Task to carry out
Provide only the number of lines below that contain the word "cell".

Collected data
-- Opening Marker --
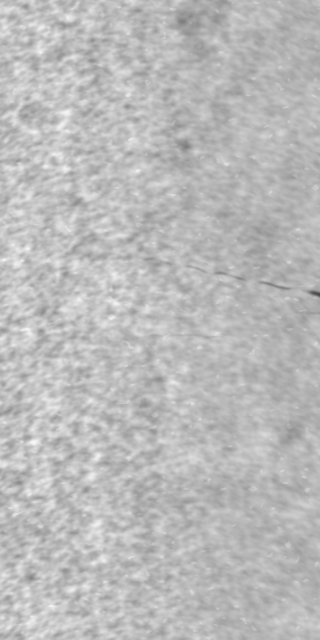
Write a Shadertoy shader that draws this texture.

```glsl
// Weathered grey stone: soft slanted grain, coarse and contrasty on the left and
// calmer on the right, with dark stains and a fine crack at the right edge.
// Layers of gradient noise set the grain; distance functions place the marks.

vec2 hash22(vec2 cell) {
    vec3 h = fract(cell.xyx * vec3(0.1031, 0.1030, 0.0973));
    h += dot(h, h.yzx + 33.33);
    return fract((h.xx + h.yz) * h.zy);
}

float slope(vec2 cell, vec2 corner, vec2 f) {
    return dot(hash22(cell + corner) * 2.0 - 1.0, f - corner);
}

// Gradient noise scaled to a standard deviation near one.
float noise(vec2 p) {
    vec2 cell = floor(p), f = fract(p);
    vec2 w = f * f * f * (f * (f * 6.0 - 15.0) + 10.0);
    float low = mix(slope(cell, vec2(0, 0), f), slope(cell, vec2(1, 0), f), w.x);
    float high = mix(slope(cell, vec2(0, 1), f), slope(cell, vec2(1, 1), f), w.x);
    return 5.8 * mix(low, high, w.y);
}

// Soft elliptical spot, one at its centre.
float spot(vec2 p, vec2 centre, vec2 radius) {
    vec2 d = (p - centre) / radius;
    return exp(-dot(d, d));
}

// Soft line of the given half width around a height difference.
float seam(float dy, float halfWidth) {
    return exp(-dy * dy / (halfWidth * halfWidth));
}

// Grain leaning up to the right on the left side, slightly down on the right.
float grain(vec2 p) {
    vec2 q = vec2(p.x + 0.12 * p.y, p.y - 0.4 * p.x * (1.0 - 0.7 * p.x));
    vec2 turned = mat2(0.96, 0.28, -0.28, 0.96) * q;
    return 0.42 * noise(q * vec2(13.0, 19.0) + 13.0)
         + 0.62 * noise(turned * vec2(25.0, 36.0) + 37.0)
         + 0.58 * noise(q * vec2(36.0, 56.0) + 71.0)
         + 0.26 * noise(turned * vec2(61.0, 88.0) + 137.0);
}

// Dark column of blotches near the top, plus a few lone spots.
float stains(vec2 p) {
    vec2 q = p + 0.005 * vec2(noise(p * 21.0 + 3.0), noise(p * 23.0 + 9.0));
    float column = seam(q.x - 0.64, 0.13) * smoothstep(1.1, 1.6, p.y);
    float blotch = smoothstep(-0.2, 1.5, noise(q * vec2(11.0, 9.0) + 29.0));
    float block = smoothstep(0.02, -0.01, abs(q.x - 0.64) - 0.07)
                * smoothstep(1.87, 1.91, q.y);
    return 0.07 * column * blotch + 0.07 * block
         + 0.07 * spot(q, vec2(0.65, 1.56), vec2(0.07, 0.05))
         + 0.05 * spot(q, vec2(0.63, 1.70), vec2(0.025, 0.06))
         + 0.07 * spot(q, vec2(0.80, 1.22), vec2(0.04, 0.09))
         + 0.06 * spot(q, vec2(0.24, 1.37), vec2(0.03, 0.03))
         + 0.12 * spot(q, vec2(0.91, 0.645), vec2(0.035, 0.028))
         + 0.08 * spot(q, vec2(0.46, 0.28), vec2(0.03, 0.05))
         + 0.04 * spot(q, vec2(0.48, 0.62), vec2(0.015, 0.13));
}

// Broken crack that deepens to the right, with two faint seams below it.
float cracks(vec2 p) {
    float along = clamp((p.x - 0.42) / 0.58, 0.0, 1.0);
    float wobble = 0.0018 * noise(vec2(p.x * 18.0, 3.5));
    float line = p.y - 1.2 + 0.21 * (p.x - 0.42) - wobble;
    float broken = smoothstep(-1.1, 0.8, noise(vec2(p.x * 17.0, 8.3)) + along);
    float tip = smoothstep(0.93, 1.0, p.x);
    float crack = seam(line, 0.005 + 0.004 * tip) * smoothstep(0.40, 0.46, p.x)
                * (broken * (0.10 + 0.12 * along) + 0.24 * tip);
    float middle = seam(p.y - 0.95 - wobble, 0.004)
                 * smoothstep(0.35, 0.5, p.x) * smoothstep(0.85, 0.6, p.x);
    float edge = seam(p.y - 1.02 - wobble, 0.005) * smoothstep(0.88, 1.0, p.x);
    return crack + 0.05 * middle + 0.09 * edge;
}

void mainImage(out vec4 fragColor, in vec2 fragCoord) {
    vec2 p = fragCoord / iResolution.x;

    // Base tone and grain contrast both fall from left to right.
    float calm = smoothstep(0.1, 0.9, p.x + 0.04 * noise(p * 4.0 + 17.0));
    float grey = mix(0.755, 0.716, calm);
    grey += 0.011 * noise(p * vec2(4.0, 3.5) + 91.0);
    grey += 0.014 * noise(p * vec2(8.0, 8.0) + 53.0);
    grey += grain(p) * mix(0.055, 0.026, calm);

    // Sparse pale flecks.
    float fleck = noise(p * vec2(36.0, 52.0) + 211.0);
    grey += 0.07 * smoothstep(1.7, 2.7, fleck);

    grey -= stains(p) + cracks(p);
    fragColor = vec4(vec3(clamp(grey, 0.0, 0.96)), 1.0);
}
```
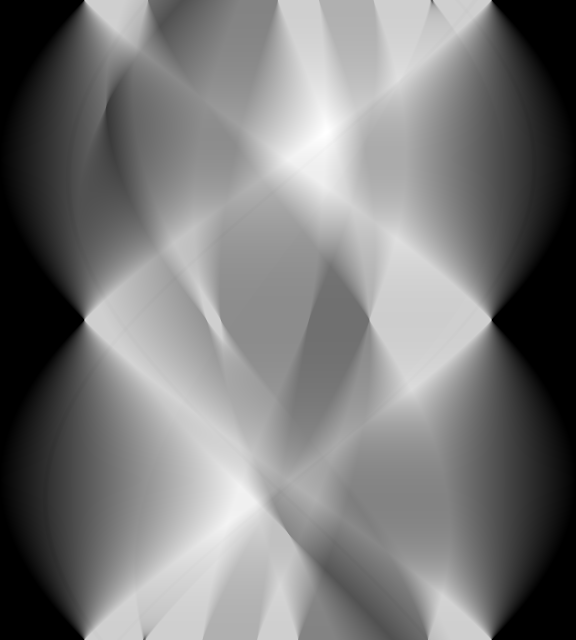
Write a WebGL 1 fragment shader that draws this background.

```glsl
precision highp float;
// Parallel-beam sinogram of a bright square plate with dark cut-outs, swept over half a turn.
uniform vec2 u_resolution;

const float PI = 3.14159265;
const float BRIGHTNESS = 0.405; // grey per unit of path length
const float SAMPLES = 4.0;

// Trim a ray's parameter span to the half-plane dot(p, normal) <= offset.
vec2 clipSpan(vec2 span, vec2 origin, vec2 dir, vec2 normal, float offset) {
  float rate = dot(dir, normal);
  if (abs(rate) < 1e-4) rate = 1e-4;
  float t = (offset - dot(origin, normal)) / rate;
  return rate > 0.0 ? vec2(span.x, min(span.y, t)) : vec2(max(span.x, t), span.y);
}

float spanLength(vec2 span) {
  return max(span.y - span.x, 0.0);
}

// Path length through an axis-aligned box.
float boxChord(vec2 origin, vec2 dir, vec2 low, vec2 high) {
  vec2 span = vec2(-4.0, 4.0);
  span = clipSpan(span, origin, dir, vec2(1.0, 0.0), high.x);
  span = clipSpan(span, origin, dir, vec2(-1.0, 0.0), -low.x);
  span = clipSpan(span, origin, dir, vec2(0.0, 1.0), high.y);
  span = clipSpan(span, origin, dir, vec2(0.0, -1.0), -low.y);
  return spanLength(span);
}

// Path length through an equilateral triangle given its centre and inradius.
float triangleChord(vec2 origin, vec2 dir, vec2 center, float inradius) {
  vec2 span = vec2(-4.0, 4.0);
  for (int i = 0; i < 3; i++) {
    float angle = PI * (0.5 + float(i) * 2.0 / 3.0);
    vec2 normal = vec2(cos(angle), sin(angle));
    span = clipSpan(span, origin - center, dir, normal, inradius);
  }
  return spanLength(span);
}

// Path length through a disc.
float discChord(vec2 origin, vec2 dir, vec2 center, float radius) {
  vec2 toCenter = center - origin;
  float miss = toCenter.x * dir.y - toCenter.y * dir.x;
  return 2.0 * sqrt(max(radius * radius - miss * miss, 0.0));
}

// Bright path length left along one ray.
float projection(float offset, float angle) {
  vec2 normal = vec2(cos(angle), sin(angle));
  vec2 dir = vec2(-normal.y, normal.x);
  vec2 origin = normal * offset;

  float path = boxChord(origin, dir, vec2(-1.0), vec2(1.0));

  // Large cut-outs
  path -= boxChord(origin, dir, vec2(-0.687, -0.33), vec2(-0.05, 0.4));
  path -= boxChord(origin, dir, vec2(0.152, 0.103), vec2(0.42, 0.4));
  path -= triangleChord(origin, dir, vec2(-0.516, -0.564), 0.164);

  // Thin slit and pinholes
  path -= boxChord(origin, dir, vec2(0.7, -0.26), vec2(0.712, 0.8));
  path -= discChord(origin, dir, vec2(-0.69, -0.83), 0.014);
  path -= discChord(origin, dir, vec2(0.92, -0.757), 0.014);
  path -= discChord(origin, dir, vec2(0.83, 0.88), 0.012);
  return max(path, 0.0);
}

void main() {
  // Offset runs across the diagonal; the angle grows from top to bottom.
  float angle = PI * (1.0 - gl_FragCoord.y / u_resolution.y);
  float grey = 0.0;
  for (float i = 0.0; i < SAMPLES; i++) {
    float x = gl_FragCoord.x + (i + 0.5) / SAMPLES - 0.5;
    float offset = (2.0 * x / u_resolution.x - 1.0) * sqrt(2.0);
    grey += min(projection(offset, angle) * BRIGHTNESS, 1.0) / SAMPLES;
  }
  gl_FragColor = vec4(vec3(grey), 1.0);
}
```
-- Closing Marker --
Answer area
7